─── DATA
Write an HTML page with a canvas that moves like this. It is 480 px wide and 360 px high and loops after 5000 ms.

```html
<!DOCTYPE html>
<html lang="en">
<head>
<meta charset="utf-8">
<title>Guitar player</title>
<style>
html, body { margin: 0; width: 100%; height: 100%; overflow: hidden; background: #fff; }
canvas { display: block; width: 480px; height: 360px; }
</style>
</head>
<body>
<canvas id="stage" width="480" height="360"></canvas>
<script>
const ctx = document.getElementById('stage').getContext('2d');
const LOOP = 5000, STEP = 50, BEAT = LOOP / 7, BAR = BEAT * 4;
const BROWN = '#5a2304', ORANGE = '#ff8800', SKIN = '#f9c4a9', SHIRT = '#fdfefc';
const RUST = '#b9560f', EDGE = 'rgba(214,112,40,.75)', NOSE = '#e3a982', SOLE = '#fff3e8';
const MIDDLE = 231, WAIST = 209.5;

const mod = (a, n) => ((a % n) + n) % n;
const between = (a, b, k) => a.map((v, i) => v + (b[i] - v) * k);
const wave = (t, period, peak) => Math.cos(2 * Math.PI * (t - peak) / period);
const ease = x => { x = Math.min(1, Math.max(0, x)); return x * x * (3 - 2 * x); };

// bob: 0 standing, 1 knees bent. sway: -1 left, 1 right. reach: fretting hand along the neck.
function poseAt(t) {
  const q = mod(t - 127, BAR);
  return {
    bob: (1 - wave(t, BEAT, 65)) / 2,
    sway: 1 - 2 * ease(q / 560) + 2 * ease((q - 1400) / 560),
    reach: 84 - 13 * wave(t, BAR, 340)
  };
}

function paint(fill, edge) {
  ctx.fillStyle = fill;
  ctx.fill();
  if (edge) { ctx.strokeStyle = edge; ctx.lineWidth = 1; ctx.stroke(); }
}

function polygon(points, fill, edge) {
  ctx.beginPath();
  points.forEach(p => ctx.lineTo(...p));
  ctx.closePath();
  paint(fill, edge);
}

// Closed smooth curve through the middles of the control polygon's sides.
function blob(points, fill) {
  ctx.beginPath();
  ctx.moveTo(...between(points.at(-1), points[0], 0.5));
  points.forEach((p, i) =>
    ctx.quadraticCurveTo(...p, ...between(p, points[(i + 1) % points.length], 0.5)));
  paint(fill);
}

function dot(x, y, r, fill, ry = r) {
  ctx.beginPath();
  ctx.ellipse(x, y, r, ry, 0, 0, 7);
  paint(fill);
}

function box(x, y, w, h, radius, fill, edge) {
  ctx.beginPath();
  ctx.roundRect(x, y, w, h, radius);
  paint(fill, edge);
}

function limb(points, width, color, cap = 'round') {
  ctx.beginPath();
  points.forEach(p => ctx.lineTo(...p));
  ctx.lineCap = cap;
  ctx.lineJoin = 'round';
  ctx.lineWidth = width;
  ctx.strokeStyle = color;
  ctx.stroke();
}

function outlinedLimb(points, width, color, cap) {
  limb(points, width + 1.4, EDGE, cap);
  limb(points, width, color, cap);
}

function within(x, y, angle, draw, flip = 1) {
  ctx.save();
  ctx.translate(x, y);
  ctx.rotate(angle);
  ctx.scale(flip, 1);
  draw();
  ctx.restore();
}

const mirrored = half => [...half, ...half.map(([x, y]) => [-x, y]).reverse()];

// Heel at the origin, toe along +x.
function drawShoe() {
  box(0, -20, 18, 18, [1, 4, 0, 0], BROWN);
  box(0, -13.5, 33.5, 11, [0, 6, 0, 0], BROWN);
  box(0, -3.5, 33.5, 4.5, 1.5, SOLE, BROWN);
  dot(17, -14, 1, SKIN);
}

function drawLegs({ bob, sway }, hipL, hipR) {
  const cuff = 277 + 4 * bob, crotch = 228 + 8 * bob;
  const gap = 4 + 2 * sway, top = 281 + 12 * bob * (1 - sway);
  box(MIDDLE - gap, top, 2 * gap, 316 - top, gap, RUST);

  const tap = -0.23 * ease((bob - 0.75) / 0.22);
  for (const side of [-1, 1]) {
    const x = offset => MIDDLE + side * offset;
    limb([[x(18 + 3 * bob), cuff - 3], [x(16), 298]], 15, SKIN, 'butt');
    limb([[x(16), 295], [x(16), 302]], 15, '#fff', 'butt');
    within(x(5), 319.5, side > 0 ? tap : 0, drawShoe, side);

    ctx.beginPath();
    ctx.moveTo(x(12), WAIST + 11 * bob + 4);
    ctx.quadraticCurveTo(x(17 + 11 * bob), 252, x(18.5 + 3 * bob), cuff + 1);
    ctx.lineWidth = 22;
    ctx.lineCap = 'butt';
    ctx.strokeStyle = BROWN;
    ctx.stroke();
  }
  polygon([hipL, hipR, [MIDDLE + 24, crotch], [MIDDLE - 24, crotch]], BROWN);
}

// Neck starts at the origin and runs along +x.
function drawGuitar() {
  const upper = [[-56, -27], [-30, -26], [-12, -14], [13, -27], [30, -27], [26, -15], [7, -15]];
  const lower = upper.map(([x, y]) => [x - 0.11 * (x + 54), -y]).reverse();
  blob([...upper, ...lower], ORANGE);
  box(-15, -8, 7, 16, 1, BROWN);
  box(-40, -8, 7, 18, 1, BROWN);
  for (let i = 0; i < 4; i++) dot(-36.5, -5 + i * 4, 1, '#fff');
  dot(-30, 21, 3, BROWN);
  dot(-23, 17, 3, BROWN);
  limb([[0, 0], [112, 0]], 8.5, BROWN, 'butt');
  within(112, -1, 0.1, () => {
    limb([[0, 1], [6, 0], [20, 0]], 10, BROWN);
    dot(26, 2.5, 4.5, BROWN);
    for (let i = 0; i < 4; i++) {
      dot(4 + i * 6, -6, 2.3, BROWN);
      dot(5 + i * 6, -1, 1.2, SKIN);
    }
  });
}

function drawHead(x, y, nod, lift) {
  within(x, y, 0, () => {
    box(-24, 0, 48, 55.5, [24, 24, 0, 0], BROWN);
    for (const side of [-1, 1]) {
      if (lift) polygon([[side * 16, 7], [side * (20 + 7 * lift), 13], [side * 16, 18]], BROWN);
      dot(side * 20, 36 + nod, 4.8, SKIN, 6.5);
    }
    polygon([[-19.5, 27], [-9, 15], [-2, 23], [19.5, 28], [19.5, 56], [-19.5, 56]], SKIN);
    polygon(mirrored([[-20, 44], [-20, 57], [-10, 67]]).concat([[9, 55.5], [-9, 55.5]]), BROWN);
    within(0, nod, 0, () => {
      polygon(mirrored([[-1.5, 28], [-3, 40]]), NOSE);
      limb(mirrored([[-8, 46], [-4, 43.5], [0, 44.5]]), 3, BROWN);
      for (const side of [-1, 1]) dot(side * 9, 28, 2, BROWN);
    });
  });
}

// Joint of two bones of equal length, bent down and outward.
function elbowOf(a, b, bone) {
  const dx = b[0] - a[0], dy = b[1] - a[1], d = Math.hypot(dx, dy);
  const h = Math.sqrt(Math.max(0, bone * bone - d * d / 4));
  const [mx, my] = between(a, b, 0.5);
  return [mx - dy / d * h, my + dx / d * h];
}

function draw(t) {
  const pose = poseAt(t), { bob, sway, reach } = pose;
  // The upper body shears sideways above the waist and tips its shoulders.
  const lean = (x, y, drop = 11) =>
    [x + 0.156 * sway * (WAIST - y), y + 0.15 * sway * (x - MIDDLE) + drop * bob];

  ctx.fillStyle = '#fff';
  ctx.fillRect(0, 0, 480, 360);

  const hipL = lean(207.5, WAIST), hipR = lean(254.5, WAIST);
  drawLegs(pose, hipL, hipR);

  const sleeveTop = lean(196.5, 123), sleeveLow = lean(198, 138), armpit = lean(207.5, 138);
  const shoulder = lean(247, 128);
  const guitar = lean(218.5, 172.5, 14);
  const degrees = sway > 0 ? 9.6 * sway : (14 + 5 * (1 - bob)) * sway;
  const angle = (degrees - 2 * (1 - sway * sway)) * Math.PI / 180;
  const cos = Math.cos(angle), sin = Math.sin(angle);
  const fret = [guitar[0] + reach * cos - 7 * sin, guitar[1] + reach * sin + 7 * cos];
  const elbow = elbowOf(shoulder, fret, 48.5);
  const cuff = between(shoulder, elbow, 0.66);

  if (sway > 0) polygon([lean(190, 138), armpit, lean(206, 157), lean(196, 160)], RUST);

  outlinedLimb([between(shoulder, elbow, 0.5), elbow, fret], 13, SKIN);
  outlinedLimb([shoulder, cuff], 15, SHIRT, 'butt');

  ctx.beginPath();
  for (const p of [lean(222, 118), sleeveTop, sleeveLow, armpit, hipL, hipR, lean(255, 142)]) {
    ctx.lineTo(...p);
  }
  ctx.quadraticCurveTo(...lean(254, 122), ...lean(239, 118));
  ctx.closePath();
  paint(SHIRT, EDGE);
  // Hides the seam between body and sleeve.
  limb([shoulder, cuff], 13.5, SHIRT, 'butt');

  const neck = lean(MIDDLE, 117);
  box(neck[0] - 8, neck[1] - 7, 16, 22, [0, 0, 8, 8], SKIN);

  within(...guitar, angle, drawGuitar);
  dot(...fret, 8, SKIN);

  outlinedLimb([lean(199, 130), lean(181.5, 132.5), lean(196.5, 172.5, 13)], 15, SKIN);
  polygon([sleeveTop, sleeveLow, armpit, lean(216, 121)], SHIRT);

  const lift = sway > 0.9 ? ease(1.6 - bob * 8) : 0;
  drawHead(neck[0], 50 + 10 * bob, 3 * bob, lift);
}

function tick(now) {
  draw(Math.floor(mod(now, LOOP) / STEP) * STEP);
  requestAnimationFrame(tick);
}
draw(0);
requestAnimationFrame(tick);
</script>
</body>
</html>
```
──────
(ASSIGNMENT)
From the entries above, select each line containing the string "cuff".

(WRITTEN SOLUTION)
  const cuff = 277 + 4 * bob, crotch = 228 + 8 * bob;
    limb([[x(18 + 3 * bob), cuff - 3], [x(16), 298]], 15, SKIN, 'butt');
    ctx.quadraticCurveTo(x(17 + 11 * bob), 252, x(18.5 + 3 * bob), cuff + 1);
  const cuff = between(shoulder, elbow, 0.66);
  outlinedLimb([shoulder, cuff], 15, SHIRT, 'butt');
  limb([shoulder, cuff], 13.5, SHIRT, 'butt');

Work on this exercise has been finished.